URBANA, Ill. – Permaculture is a grassroots movement whose participants attempt to live in a sustainable way, taking inspiration from natural ecosystems to “live off the land.” For example, permaculture enthusiasts may grow seasonal organic produce fertilized with manure from livestock raised on their own land, rather than bringing in synthetic fertilizers or annual crop seeds from elsewhere. The idea is to rely as much as possible on perennial crops, to recycle and reuse materials, and reduce waste.

Although permaculture principles are well established, the movement has not been studied in a systematic way. University of Illinois landscape agroecologist Sarah Taylor Lovell and graduate student Rafter Ferguson set out to explore who is participating. They hope to provide insights into permaculture’s potential for growth and its influence on the larger sustainability movement.

After examining survey responses from 731 English-speaking permaculture participants across 45 countries, their results show that vast majority of participants are white. In countries where racial disparities are greater, fewer people of color are participating than in countries with less inequality.

“The absence of people of color in our survey results seems to be problematic across a lot of environmental movements,” Lovell says. “It may be that people of color might not identify with the term ‘permaculture’, even though they might be practicing something very similar,” she adds. “In an earlier study, we found a lot of participation by several urban ethnic groups in permaculture-like home gardening.”

The survey also reveals that just over half of the respondents are women. This apparent parity is tempered by the discovery that women are disproportionately excluded from professional roles in the movement. These are usually paid positions that range from consultant to teacher to designer.

“Our results reflect what we see in general. Even where women are close to matching the number of men working in an organization, we see that they often aren’t in the leadership roles. For women to be lifted up within the permaculture movement, there has to be more thought about purposefully putting women in those roles,” Lovell notes.

The study examined socioeconomic factors, and generally found that participants in the permaculture movement tend to be of intermediate or high socioeconomic status.

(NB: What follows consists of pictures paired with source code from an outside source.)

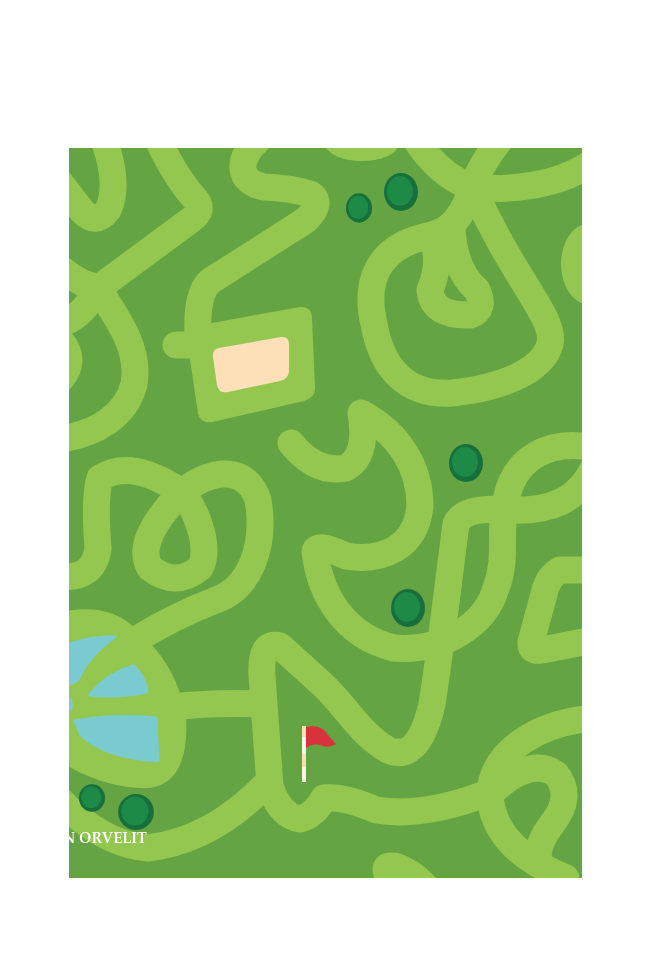
<!DOCTYPE html>
<html lang="en">
<head>
<meta charset="utf-8">
<title>Golf course can label</title>
<style>
:root {
  --paper: #ffffff;
  --rough: #65a443;
  --fairway: #93c750;
  --sand: #fddfb8;
  --water: #79cbd0;
  --tree: #1d8a48;
  --tree-shade: #17703c;
  --flag: #d8323c;
  --pole: #fdf6e6;
}
html, body { margin: 0; background: var(--paper); }
body { width: 648px; height: 960px; overflow: hidden; }
svg { display: block; }
.rough { fill: var(--rough); }
.paths { fill: none; stroke: var(--fairway); stroke-width: 27; stroke-linecap: round; stroke-linejoin: round; }
.greens { fill: var(--fairway); }
.sand { fill: var(--sand); }
.water { fill: var(--water); stroke: var(--water); stroke-width: 3; stroke-linejoin: round; }
.tree-shade { fill: var(--tree-shade); }
.tree-crown { fill: var(--tree); }
.pole { fill: var(--pole); }
.pole-band { fill: var(--sand); }
.flag { fill: var(--flag); }
.label-name { fill: var(--paper); font: bold 15.5px "TeX Gyre Pagella", "Noto Serif", serif; }
</style>
</head>
<body>
<svg width="648" height="960" viewBox="0 0 648 960">
  <defs>
    <clipPath id="label-edge"><rect x="69" y="148" width="513" height="730"/></clipPath>
    <g id="tree">
      <ellipse class="tree-shade" rx="17" ry="19"/>
      <ellipse class="tree-crown" cx="-1" cy="-1" rx="13" ry="15"/>
    </g>
  </defs>
  <g clip-path="url(#label-edge)">
    <rect class="rough" x="69" y="148" width="513" height="730"/>

    <g class="greens">
      <ellipse cx="362" cy="145" rx="36" ry="16"/>
      <ellipse cx="588" cy="264" rx="27" ry="40"/>
      <path d="M374 878C368 858 382 850 398 853Q418 858 438 880Z"/>
      <path d="M60 612Q112 602 136 630Q176 662 186 716Q190 782 150 788Q108 790 60 762Z"/>
      <path d="M201 325L300 307Q311 306 312 317L315 388Q315 398 304 401L212 422Q200 424 198 413L187 340Q186 328 201 325Z"/>
    </g>

    <g class="paths">
      <path d="M104 140Q120 185 108 210Q96 226 82 211L55 176"/>
      <path d="M158 140Q176 178 196 200Q204 210 192 219L104 284Q92 293 60 268"/>
      <path d="M98 288C120 322 140 350 134 384C126 416 96 434 60 439"/>
      <path d="M98 288Q82 318 60 324M60 380Q78 360 60 340"/>
      <path d="M258 140C236 160 238 182 264 187Q292 188 310 194Q324 202 306 220L212 280Q196 290 198 335M176 345H204"/>
      <path d="M416 140Q438 174 472 188Q482 162 500 140M474 188Q548 192 590 164"/>
      <path d="M472 190C458 226 446 232 424 237C378 248 364 282 374 324C382 370 408 396 452 393C500 388 542 372 550 344C556 318 514 280 474 190"/>
      <path d="M432 237Q442 262 430 290Q432 316 470 315Q486 310 477 290Q454 270 452 228"/>
      <path d="M291 443Q316 474 346 468Q368 456 361 413C400 434 420 468 420 506C416 548 382 562 346 556Q316 542 315 552C320 594 344 636 394 648C444 652 486 624 496 588C508 558 498 532 506 500C514 460 546 438 596 448"/>
      <path d="M596 462C580 502 548 512 508 510Q464 506 456 524C448 584 442 640 432 704C422 748 406 758 388 750C360 734 346 706 322 684L280 646Q260 640 262 676L270 786Q280 816 300 819Q314 816 324 798Q344 796 376 810Q424 818 490 792"/>
      <path d="M594 570H560Q548 576 544 594L531 642Q530 652 542 650L594 640"/>
      <path d="M60 576Q94 580 98 548Q94 496 100 478C122 464 148 470 182 492C216 466 248 468 258 500C266 546 250 588 216 600Q174 616 132 642"/>
      <path d="M182 492C154 520 138 548 150 568Q176 588 200 568C210 550 200 516 182 492"/>
      <path d="M172 707Q214 702 262 704M268 782C238 814 198 842 148 848Q102 844 60 800"/>
      <path d="M596 718C540 722 492 750 490 794C492 832 518 858 566 878"/>
      <path d="M490 794Q530 756 556 774Q574 796 552 824Q538 842 538 858"/>
    </g>

    <g class="sand">
      <path d="M219 348L281 337Q289 336 289 344V372Q288 379 280 381L228 392Q219 394 217 385L213 357Q212 349 219 348Z"/>
    </g>

    <g class="water">
      <path d="M66 645Q92 636 115 637Q88 656 78 680L66 686Z"/>
      <path d="M90 695Q106 674 134 666Q146 678 147 692Q118 698 90 695Z"/>
      <path d="M66 695Q74 702 70 710L66 711Z"/>
      <path d="M75 721Q116 714 156 718L158 761Q106 758 81 735Z"/>
    </g>

    <g>
      <use href="#tree" x="401" y="192"/>
      <use href="#tree" transform="translate(359 208) scale(.77)"/>
      <use href="#tree" x="466" y="463"/>
      <use href="#tree" x="408" y="608"/>
      <use href="#tree" transform="translate(92 798) scale(.77 .72)"/>
      <use href="#tree" transform="translate(136 812) scale(1.05 .95)"/>
    </g>

    <g>
      <rect class="pole" x="302" y="726" width="4" height="56"/>
      <path class="pole-band" d="M302 726H306V737H302ZM302 754H306V767H302Z"/>
      <path class="flag" d="M306 727Q322 724 328 735L336 744Q328 749 320 745Q312 743 306 748Z"/>
    </g>

    <text class="label-name" x="63" y="843" textLength="84" lengthAdjust="spacingAndGlyphs">N ORVELIT</text>
  </g>
</svg>
</body>
</html>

The influence of particular socioeconomic factors differed. For example, income was relatively low, but the level of education and homeownership were higher than national averages.

“The most interesting thing that came out of the study, for me, was seeing how very complex these relationships are, and how many interactions there are between gender, socioeconomic status, and the different roles within the movement,” Lovell says.

So, what does all this mean for the future of permaculture?

“The factors limiting diversity and equality in permaculture must be addressed thoughtfully and systematically if the movement is to grow and contribute to sustainability in a meaningful way,” Lovell says.

The article, “Grassroots engagement with transition to sustainability: Diversity and modes of participation in the international permaculture movement,” is published in Ecology and Society and can be read at


Salute to Ag Day

All Day Event
To Be Announced

The College of Agricultural, Consumer and Environmental Sciences (ACES) invites you to attend Salute to Agriculture Day at the University of Illinois at Urbana-Champaign on Saturday, September 10. Prior to watching the Illini take on North Carolina, we invite you to enjoy a tailgate including a short program hosted by Orion Samuelson followed by an auction. More information can be found at


December Graduation Ceremony

5:00 PM - 7:00 PM
Krannert Center